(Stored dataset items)
[Start of Attachment]
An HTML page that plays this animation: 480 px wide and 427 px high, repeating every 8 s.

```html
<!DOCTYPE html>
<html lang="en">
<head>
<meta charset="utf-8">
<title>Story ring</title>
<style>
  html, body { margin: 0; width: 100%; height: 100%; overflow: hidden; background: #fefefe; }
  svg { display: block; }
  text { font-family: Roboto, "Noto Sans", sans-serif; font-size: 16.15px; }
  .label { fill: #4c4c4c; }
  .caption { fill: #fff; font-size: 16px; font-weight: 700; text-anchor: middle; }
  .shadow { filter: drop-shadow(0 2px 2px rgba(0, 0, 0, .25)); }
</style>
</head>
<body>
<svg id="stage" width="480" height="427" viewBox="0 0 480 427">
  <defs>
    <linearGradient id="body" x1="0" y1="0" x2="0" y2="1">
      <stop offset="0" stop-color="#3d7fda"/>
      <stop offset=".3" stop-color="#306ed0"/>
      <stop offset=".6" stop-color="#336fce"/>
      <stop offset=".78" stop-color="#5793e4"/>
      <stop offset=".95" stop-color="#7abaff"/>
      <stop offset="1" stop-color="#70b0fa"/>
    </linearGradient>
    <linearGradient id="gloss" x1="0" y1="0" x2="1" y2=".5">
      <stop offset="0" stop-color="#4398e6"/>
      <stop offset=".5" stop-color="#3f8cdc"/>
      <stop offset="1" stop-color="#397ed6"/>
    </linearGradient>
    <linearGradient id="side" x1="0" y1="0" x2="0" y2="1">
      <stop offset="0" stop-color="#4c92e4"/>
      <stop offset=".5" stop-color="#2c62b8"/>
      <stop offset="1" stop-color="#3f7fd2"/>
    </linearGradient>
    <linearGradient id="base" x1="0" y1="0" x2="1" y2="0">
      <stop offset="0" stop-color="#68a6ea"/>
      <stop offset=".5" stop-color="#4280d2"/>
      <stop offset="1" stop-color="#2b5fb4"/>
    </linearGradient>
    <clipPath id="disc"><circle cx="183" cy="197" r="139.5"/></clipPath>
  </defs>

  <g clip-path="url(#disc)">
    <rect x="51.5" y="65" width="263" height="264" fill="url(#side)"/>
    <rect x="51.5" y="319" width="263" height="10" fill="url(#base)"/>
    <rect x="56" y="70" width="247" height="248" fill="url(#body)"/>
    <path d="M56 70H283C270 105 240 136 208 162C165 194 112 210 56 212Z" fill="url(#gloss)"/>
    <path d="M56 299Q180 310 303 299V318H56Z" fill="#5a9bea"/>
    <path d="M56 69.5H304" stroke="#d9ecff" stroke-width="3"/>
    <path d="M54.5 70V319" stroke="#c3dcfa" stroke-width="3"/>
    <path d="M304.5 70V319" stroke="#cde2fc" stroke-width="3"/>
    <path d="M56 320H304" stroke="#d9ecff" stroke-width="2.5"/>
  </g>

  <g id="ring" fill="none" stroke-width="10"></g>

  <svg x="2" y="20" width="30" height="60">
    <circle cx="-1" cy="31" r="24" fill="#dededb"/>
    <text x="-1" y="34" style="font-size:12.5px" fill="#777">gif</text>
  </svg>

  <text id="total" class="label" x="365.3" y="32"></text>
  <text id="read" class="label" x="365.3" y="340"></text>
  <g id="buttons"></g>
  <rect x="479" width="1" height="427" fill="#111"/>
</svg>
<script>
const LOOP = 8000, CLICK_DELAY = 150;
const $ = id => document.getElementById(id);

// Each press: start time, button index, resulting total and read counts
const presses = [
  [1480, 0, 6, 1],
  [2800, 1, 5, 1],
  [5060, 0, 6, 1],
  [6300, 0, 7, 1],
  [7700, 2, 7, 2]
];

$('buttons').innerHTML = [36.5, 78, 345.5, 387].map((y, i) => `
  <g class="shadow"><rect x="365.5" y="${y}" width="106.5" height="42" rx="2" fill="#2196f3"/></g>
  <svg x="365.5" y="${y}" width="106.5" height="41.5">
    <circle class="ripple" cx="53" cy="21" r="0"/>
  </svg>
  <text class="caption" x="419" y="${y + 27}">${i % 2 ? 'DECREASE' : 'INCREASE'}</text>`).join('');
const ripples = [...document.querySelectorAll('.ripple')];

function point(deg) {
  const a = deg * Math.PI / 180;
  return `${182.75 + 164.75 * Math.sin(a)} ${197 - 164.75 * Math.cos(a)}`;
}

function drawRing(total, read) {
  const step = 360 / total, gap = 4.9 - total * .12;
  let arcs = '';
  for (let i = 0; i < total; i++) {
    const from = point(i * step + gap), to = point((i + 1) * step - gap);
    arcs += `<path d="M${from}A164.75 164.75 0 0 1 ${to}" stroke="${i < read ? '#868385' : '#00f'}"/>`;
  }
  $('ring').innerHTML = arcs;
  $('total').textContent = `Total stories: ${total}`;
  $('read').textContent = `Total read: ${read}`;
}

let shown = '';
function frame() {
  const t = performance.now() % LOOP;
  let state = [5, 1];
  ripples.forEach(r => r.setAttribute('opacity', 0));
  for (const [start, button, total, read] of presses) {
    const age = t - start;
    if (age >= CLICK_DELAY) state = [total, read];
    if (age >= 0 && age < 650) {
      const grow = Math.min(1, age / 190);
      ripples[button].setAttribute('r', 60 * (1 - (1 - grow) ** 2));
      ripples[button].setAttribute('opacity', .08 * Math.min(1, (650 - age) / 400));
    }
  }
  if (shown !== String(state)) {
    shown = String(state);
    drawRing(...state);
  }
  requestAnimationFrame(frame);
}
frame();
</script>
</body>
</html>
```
[End of Attachment]
Exercise prompt - Pull out each record as written and restate it exactly.

Task result -
An HTML page that plays this animation: 480 px wide and 427 px high, repeating every 8 s.

```html
<!DOCTYPE html>
<html lang="en">
<head>
<meta charset="utf-8">
<title>Story ring</title>
<style>
  html, body { margin: 0; width: 100%; height: 100%; overflow: hidden; background: #fefefe; }
  svg { display: block; }
  text { font-family: Roboto, "Noto Sans", sans-serif; font-size: 16.15px; }
  .label { fill: #4c4c4c; }
  .caption { fill: #fff; font-size: 16px; font-weight: 700; text-anchor: middle; }
  .shadow { filter: drop-shadow(0 2px 2px rgba(0, 0, 0, .25)); }
</style>
</head>
<body>
<svg id="stage" width="480" height="427" viewBox="0 0 480 427">
  <defs>
    <linearGradient id="body" x1="0" y1="0" x2="0" y2="1">
      <stop offset="0" stop-color="#3d7fda"/>
      <stop offset=".3" stop-color="#306ed0"/>
      <stop offset=".6" stop-color="#336fce"/>
      <stop offset=".78" stop-color="#5793e4"/>
      <stop offset=".95" stop-color="#7abaff"/>
      <stop offset="1" stop-color="#70b0fa"/>
    </linearGradient>
    <linearGradient id="gloss" x1="0" y1="0" x2="1" y2=".5">
      <stop offset="0" stop-color="#4398e6"/>
      <stop offset=".5" stop-color="#3f8cdc"/>
      <stop offset="1" stop-color="#397ed6"/>
    </linearGradient>
    <linearGradient id="side" x1="0" y1="0" x2="0" y2="1">
      <stop offset="0" stop-color="#4c92e4"/>
      <stop offset=".5" stop-color="#2c62b8"/>
      <stop offset="1" stop-color="#3f7fd2"/>
    </linearGradient>
    <linearGradient id="base" x1="0" y1="0" x2="1" y2="0">
      <stop offset="0" stop-color="#68a6ea"/>
      <stop offset=".5" stop-color="#4280d2"/>
      <stop offset="1" stop-color="#2b5fb4"/>
    </linearGradient>
    <clipPath id="disc"><circle cx="183" cy="197" r="139.5"/></clipPath>
  </defs>

  <g clip-path="url(#disc)">
    <rect x="51.5" y="65" width="263" height="264" fill="url(#side)"/>
    <rect x="51.5" y="319" width="263" height="10" fill="url(#base)"/>
    <rect x="56" y="70" width="247" height="248" fill="url(#body)"/>
    <path d="M56 70H283C270 105 240 136 208 162C165 194 112 210 56 212Z" fill="url(#gloss)"/>
    <path d="M56 299Q180 310 303 299V318H56Z" fill="#5a9bea"/>
    <path d="M56 69.5H304" stroke="#d9ecff" stroke-width="3"/>
    <path d="M54.5 70V319" stroke="#c3dcfa" stroke-width="3"/>
    <path d="M304.5 70V319" stroke="#cde2fc" stroke-width="3"/>
    <path d="M56 320H304" stroke="#d9ecff" stroke-width="2.5"/>
  </g>

  <g id="ring" fill="none" stroke-width="10"></g>

  <svg x="2" y="20" width="30" height="60">
    <circle cx="-1" cy="31" r="24" fill="#dededb"/>
    <text x="-1" y="34" style="font-size:12.5px" fill="#777">gif</text>
  </svg>

  <text id="total" class="label" x="365.3" y="32"></text>
  <text id="read" class="label" x="365.3" y="340"></text>
  <g id="buttons"></g>
  <rect x="479" width="1" height="427" fill="#111"/>
</svg>
<script>
const LOOP = 8000, CLICK_DELAY = 150;
const $ = id => document.getElementById(id);

// Each press: start time, button index, resulting total and read counts
const presses = [
  [1480, 0, 6, 1],
  [2800, 1, 5, 1],
  [5060, 0, 6, 1],
  [6300, 0, 7, 1],
  [7700, 2, 7, 2]
];

$('buttons').innerHTML = [36.5, 78, 345.5, 387].map((y, i) => `
  <g class="shadow"><rect x="365.5" y="${y}" width="106.5" height="42" rx="2" fill="#2196f3"/></g>
  <svg x="365.5" y="${y}" width="106.5" height="41.5">
    <circle class="ripple" cx="53" cy="21" r="0"/>
  </svg>
  <text class="caption" x="419" y="${y + 27}">${i % 2 ? 'DECREASE' : 'INCREASE'}</text>`).join('');
const ripples = [...document.querySelectorAll('.ripple')];

function point(deg) {
  const a = deg * Math.PI / 180;
  return `${182.75 + 164.75 * Math.sin(a)} ${197 - 164.75 * Math.cos(a)}`;
}

function drawRing(total, read) {
  const step = 360 / total, gap = 4.9 - total * .12;
  let arcs = '';
  for (let i = 0; i < total; i++) {
    const from = point(i * step + gap), to = point((i + 1) * step - gap);
    arcs += `<path d="M${from}A164.75 164.75 0 0 1 ${to}" stroke="${i < read ? '#868385' : '#00f'}"/>`;
  }
  $('ring').innerHTML = arcs;
  $('total').textContent = `Total stories: ${total}`;
  $('read').textContent = `Total read: ${read}`;
}

let shown = '';
function frame() {
  const t = performance.now() % LOOP;
  let state = [5, 1];
  ripples.forEach(r => r.setAttribute('opacity', 0));
  for (const [start, button, total, read] of presses) {
    const age = t - start;
    if (age >= CLICK_DELAY) state = [total, read];
    if (age >= 0 && age < 650) {
      const grow = Math.min(1, age / 190);
      ripples[button].setAttribute('r', 60 * (1 - (1 - grow) ** 2));
      ripples[button].setAttribute('opacity', .08 * Math.min(1, (650 - age) / 400));
    }
  }
  if (shown !== String(state)) {
    shown = String(state);
    drawRing(...state);
  }
  requestAnimationFrame(frame);
}
frame();
</script>
</body>
</html>
```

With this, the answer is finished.